== Exercise data ==
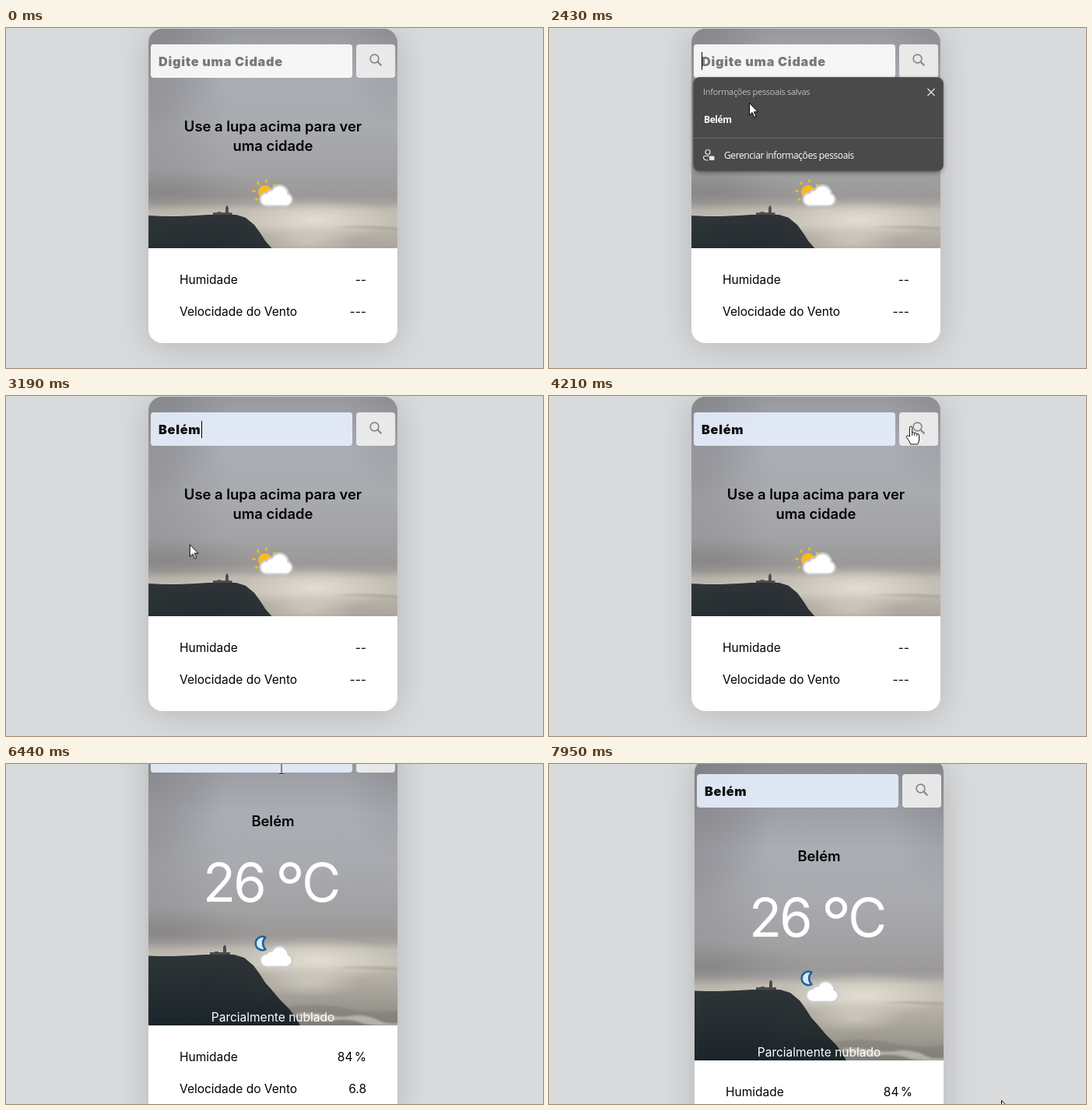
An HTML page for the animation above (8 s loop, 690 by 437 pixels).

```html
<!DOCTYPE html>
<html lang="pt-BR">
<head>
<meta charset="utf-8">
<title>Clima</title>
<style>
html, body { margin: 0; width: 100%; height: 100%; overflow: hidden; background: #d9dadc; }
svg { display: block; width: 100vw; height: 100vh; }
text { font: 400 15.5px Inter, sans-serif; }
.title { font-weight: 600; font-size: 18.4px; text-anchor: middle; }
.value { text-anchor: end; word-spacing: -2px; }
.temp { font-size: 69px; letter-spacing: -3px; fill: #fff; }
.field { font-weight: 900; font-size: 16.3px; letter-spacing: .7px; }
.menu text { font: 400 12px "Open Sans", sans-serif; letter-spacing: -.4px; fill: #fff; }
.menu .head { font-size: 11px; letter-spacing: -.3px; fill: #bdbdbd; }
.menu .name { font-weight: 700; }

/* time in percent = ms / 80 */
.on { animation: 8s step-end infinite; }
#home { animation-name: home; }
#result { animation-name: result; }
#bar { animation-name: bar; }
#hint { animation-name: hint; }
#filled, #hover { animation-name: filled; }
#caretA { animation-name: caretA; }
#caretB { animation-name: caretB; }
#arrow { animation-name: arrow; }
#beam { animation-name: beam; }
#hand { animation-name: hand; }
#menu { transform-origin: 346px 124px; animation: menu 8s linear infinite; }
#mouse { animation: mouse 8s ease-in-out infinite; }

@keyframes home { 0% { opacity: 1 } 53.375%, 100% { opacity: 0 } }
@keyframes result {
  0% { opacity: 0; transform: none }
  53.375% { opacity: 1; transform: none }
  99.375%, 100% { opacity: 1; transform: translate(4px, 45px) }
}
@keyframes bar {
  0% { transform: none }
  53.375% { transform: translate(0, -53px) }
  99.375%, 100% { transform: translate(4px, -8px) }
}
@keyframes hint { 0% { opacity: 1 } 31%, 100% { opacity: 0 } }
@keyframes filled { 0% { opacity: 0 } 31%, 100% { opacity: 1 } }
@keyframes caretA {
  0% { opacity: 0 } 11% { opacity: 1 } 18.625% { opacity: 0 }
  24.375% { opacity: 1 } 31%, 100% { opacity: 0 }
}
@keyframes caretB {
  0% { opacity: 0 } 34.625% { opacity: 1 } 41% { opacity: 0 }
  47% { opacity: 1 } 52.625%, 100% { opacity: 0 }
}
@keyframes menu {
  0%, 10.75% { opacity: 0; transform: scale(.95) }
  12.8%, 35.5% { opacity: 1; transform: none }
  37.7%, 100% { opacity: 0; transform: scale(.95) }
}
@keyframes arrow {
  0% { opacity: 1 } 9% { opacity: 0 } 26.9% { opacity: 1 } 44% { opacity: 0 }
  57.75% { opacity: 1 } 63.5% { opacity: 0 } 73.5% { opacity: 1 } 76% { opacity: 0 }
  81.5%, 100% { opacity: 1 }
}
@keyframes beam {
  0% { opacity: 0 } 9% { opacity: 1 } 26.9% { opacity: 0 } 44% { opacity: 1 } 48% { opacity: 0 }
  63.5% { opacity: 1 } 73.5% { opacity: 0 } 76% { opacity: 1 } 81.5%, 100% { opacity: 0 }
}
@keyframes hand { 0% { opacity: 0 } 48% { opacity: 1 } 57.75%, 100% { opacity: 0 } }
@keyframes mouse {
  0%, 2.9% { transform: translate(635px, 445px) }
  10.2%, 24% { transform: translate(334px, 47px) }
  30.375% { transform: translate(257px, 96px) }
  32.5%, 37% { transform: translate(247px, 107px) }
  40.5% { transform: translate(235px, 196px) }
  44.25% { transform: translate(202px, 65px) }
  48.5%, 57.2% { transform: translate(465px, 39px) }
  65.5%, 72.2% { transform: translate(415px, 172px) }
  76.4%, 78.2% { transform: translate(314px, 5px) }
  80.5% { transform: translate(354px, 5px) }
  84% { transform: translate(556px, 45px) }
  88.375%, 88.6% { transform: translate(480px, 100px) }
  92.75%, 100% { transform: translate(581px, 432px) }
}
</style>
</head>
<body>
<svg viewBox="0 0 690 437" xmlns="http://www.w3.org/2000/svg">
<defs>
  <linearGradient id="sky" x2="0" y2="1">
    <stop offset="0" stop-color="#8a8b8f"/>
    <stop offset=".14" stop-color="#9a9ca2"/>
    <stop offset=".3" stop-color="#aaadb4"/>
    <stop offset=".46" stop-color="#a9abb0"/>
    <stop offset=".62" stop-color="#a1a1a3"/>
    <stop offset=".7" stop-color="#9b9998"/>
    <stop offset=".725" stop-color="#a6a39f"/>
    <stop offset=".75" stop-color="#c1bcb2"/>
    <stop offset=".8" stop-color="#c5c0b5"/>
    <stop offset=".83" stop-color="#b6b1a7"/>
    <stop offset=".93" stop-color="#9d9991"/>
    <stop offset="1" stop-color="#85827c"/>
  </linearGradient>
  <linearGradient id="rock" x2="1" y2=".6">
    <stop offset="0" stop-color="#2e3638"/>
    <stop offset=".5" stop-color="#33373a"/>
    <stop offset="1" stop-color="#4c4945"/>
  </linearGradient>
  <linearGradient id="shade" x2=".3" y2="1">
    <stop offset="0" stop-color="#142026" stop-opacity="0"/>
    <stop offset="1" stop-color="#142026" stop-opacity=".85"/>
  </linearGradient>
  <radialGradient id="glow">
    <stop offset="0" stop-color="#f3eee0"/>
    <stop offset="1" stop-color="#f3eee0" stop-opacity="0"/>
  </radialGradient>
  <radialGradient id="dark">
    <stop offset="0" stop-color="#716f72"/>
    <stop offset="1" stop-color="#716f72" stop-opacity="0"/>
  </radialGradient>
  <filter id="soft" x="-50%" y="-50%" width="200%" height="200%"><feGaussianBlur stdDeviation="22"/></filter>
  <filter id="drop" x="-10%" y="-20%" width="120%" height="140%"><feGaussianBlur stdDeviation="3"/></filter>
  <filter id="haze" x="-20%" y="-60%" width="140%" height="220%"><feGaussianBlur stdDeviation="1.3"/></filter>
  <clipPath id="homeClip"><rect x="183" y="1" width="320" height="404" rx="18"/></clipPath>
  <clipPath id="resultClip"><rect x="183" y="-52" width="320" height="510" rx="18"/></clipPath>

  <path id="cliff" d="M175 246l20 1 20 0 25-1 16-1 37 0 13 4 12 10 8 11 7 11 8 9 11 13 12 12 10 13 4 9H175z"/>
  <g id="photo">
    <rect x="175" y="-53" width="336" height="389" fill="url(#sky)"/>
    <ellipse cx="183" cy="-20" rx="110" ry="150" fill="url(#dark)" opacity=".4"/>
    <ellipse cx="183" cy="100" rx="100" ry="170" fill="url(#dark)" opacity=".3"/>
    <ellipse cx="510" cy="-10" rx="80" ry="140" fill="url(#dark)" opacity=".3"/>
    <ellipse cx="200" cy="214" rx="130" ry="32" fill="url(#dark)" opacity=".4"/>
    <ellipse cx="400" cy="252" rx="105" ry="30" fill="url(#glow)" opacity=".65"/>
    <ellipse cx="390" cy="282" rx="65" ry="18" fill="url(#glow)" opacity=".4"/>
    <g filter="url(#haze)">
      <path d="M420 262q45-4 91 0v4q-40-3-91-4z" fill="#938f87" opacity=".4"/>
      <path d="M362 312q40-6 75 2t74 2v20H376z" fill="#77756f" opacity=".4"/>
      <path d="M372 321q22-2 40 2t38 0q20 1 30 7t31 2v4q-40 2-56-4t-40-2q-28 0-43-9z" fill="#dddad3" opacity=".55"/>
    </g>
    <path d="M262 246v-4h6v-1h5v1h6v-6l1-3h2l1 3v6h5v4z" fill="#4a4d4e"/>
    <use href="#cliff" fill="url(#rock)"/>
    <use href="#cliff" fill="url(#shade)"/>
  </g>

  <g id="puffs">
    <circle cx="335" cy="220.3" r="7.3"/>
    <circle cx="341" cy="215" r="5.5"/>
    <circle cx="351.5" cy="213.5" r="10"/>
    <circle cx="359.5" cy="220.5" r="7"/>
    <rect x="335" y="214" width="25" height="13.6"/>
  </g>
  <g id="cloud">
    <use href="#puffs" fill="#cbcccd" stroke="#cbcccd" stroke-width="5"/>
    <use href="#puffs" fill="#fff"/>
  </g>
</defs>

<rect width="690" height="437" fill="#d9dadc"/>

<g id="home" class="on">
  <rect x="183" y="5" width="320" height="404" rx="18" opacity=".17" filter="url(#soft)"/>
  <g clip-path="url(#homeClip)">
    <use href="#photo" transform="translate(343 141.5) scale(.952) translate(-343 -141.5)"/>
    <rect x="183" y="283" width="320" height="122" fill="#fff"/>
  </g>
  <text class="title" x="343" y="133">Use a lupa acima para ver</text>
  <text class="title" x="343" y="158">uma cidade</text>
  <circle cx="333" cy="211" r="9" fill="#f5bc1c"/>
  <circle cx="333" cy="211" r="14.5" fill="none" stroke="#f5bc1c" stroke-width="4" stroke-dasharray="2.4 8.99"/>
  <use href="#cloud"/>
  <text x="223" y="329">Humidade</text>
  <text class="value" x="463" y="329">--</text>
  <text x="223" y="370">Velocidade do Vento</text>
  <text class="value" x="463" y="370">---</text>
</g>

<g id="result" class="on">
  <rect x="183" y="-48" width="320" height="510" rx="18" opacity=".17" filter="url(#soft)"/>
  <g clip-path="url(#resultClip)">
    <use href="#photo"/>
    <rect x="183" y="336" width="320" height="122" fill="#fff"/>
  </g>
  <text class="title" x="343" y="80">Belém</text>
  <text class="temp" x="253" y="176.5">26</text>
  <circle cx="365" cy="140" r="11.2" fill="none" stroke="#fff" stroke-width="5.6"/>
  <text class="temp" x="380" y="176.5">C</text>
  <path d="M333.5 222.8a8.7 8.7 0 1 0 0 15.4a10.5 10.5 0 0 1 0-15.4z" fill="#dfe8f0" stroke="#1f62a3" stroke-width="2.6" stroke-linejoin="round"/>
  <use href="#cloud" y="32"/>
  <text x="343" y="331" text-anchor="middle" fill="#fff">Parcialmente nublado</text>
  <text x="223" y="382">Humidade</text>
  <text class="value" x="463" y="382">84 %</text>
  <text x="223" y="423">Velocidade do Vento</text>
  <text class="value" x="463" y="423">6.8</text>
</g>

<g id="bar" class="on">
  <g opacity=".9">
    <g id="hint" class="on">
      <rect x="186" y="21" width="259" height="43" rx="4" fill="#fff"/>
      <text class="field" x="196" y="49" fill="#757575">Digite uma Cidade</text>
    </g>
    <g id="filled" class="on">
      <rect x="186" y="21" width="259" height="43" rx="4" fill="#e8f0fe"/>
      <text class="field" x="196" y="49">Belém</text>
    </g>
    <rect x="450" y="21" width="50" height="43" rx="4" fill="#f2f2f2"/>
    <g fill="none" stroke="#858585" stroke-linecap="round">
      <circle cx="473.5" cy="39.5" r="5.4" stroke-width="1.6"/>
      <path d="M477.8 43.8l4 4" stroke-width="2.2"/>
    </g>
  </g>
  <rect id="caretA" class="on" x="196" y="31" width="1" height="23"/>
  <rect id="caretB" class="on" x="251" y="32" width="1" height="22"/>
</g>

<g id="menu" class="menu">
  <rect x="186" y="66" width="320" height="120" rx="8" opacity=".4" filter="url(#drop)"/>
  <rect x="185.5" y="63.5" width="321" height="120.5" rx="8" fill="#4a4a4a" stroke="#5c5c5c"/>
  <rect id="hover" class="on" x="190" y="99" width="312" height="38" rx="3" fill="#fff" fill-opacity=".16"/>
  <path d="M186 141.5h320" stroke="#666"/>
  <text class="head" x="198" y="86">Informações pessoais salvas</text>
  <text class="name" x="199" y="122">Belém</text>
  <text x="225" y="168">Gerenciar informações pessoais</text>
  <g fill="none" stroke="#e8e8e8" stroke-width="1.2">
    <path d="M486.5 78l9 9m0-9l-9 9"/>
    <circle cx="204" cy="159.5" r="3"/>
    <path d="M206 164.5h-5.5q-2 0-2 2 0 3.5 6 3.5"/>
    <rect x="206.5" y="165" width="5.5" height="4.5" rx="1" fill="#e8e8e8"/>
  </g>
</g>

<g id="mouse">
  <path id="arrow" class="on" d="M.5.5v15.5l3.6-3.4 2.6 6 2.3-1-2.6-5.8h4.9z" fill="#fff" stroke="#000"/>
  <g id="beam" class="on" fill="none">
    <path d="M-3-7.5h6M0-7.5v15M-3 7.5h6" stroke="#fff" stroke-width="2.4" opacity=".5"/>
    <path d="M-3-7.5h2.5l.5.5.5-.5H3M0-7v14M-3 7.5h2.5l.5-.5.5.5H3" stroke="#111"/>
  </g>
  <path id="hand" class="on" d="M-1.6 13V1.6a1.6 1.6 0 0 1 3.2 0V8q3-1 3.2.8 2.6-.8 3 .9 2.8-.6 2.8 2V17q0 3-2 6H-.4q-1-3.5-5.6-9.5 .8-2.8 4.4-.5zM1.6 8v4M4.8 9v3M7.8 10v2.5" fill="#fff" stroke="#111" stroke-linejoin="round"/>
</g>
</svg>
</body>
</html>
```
===
Task prompt → Read each line of the data and count the ones that include "keyframes", answering with the number alone.

Result of the exercise → 12